As for the townhouse per se, look around and see if there is room for you to grow, which is especially crucial if you have a family. Also, see to it that the unit you are interested in purchasing is a townhouse. Once you buy the unit, you should be given the deed to the land where your unit sits on; if not, then you're likely buying another type of structure, which is also a type of multifamily option - the condominium.

4What Kind Of Structure Is A Condominium?

A condominium, also known as a "condo," is a type of housing structure that has slowly become more and more popular over the years. This is mainly due to the ever-increasing cost of land, as well as single-family houses. There are a number of financial matters to consider if you want to gain the deed seriously, and these are a mortgage, property tax, fees, and extra charges to pay for common areas and other amenities, as well as maintenance fees that will be collected by the association on every month.

It is common for condos to be built on top of one another, but there are also styles with two floors, as well as a parking area, similar to a townhouse. It will be quite difficult to determine whether it is a condo or an apartment, if you only look at a structure, as the housing styles mentioned often look the same. The difference lies in ownership: you can own a condo, but an apartment will always be just for rent.

5What Are The Perks Of Condos?

The main advantage of purchasing a condo is that everything stated in the contract will become yours. However, this does not necessarily imply that you can go ahead and knock down walls and make other structural changes, since, the contract also lists down what you can or cannot do to your property. All condo owners equally share other developments. The usual facilities that can be used by all owners include the spa, pool, roof deck, exercise area, and the sidewalk.

All condominiums are under the management of a board of directors, and if you become a condo owner, you will automatically have the right to vote on certain big decisions. As for maintenance, cleaning, and repairs, these are the responsibilities of the homeowners association, while maintenance and operating fees are divided equally among all the condo owners. The fees will also largely depend on how big your unit is.

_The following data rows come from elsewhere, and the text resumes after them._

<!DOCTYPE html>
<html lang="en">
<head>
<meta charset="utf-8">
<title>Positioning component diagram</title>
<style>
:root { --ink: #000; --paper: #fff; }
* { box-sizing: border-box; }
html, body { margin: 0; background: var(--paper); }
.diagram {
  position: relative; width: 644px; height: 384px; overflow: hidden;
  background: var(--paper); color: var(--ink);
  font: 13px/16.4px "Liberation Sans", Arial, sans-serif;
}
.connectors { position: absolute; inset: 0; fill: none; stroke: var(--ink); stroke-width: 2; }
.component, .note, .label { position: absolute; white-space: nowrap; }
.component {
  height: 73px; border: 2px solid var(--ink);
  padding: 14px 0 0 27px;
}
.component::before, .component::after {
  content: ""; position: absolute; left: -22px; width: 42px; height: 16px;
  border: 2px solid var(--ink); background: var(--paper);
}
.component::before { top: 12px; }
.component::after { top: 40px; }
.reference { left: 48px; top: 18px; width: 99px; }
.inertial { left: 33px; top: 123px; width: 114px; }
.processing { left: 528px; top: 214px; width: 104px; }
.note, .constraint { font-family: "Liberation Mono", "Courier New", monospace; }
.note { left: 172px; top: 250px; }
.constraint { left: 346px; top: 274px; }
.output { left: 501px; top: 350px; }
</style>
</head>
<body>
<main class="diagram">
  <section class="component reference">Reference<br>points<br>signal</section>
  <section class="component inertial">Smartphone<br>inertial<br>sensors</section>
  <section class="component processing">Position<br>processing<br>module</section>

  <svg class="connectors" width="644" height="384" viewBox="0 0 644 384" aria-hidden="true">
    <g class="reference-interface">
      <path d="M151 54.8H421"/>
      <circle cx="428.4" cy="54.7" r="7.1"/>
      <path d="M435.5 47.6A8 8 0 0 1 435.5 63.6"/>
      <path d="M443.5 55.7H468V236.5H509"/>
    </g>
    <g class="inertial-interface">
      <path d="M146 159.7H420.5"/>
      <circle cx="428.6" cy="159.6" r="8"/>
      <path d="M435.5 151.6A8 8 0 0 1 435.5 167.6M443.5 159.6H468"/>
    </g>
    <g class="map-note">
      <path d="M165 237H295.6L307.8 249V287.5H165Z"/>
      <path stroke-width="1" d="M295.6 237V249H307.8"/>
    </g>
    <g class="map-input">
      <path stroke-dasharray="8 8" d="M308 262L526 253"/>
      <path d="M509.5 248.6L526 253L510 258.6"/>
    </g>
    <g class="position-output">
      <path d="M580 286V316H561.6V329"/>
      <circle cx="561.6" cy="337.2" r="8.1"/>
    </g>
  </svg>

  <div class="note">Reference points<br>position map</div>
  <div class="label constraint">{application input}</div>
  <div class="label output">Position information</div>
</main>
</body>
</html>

6What Are The Cons Of Owning A Condo?

A condo certainly has a number of attractive features, including being low maintenance (particularly the exterior) and possessing many facilities, such as pools, playgrounds, and tennis courts. There are also a few disadvantages to being a condo owner, which you must understand before you go ahead and buy one. First of all, there are association fees that need to be paid every month.

Moreover, you also won't have the freedom to do what you like to your unit as there are specific restrictions about what you can or cannot do, and you should expect to share walls, ceilings, and floors with other condo owners. Since every unit is attached to each other, you'll be very close to your neighbors, which means less privacy (which is something that you'll automatically enjoy if you have a single-family home). In addition to that, condos take twice the time and effort to re-sell compared with a typical house.

Whether you are doing it for yourself or your family, buying a house is a huge decision, which is why it's crucial to study the housing structures that are available meticulously. Perhaps, a townhouse or a condo unit is a better choice for you, if you prefer something that is more low maintenance than the usual single-family house. Although both of these options may be suitable for your needs, always think things through before purchase, as each housing style will have its own advantages and disadvantages. Be informed, consider your future needs, and carefully think about other factors that may affect your home life when looking at all of your housing options.

About Author

Jackie Wing

Jackie Wing is an Alaska native, who enjoys snowboarding more than is probably socially acceptable. She lives in Anchorage with her two dogs Reese and Peanut, or as she likes to call them "Thing 1" and "Thing 2."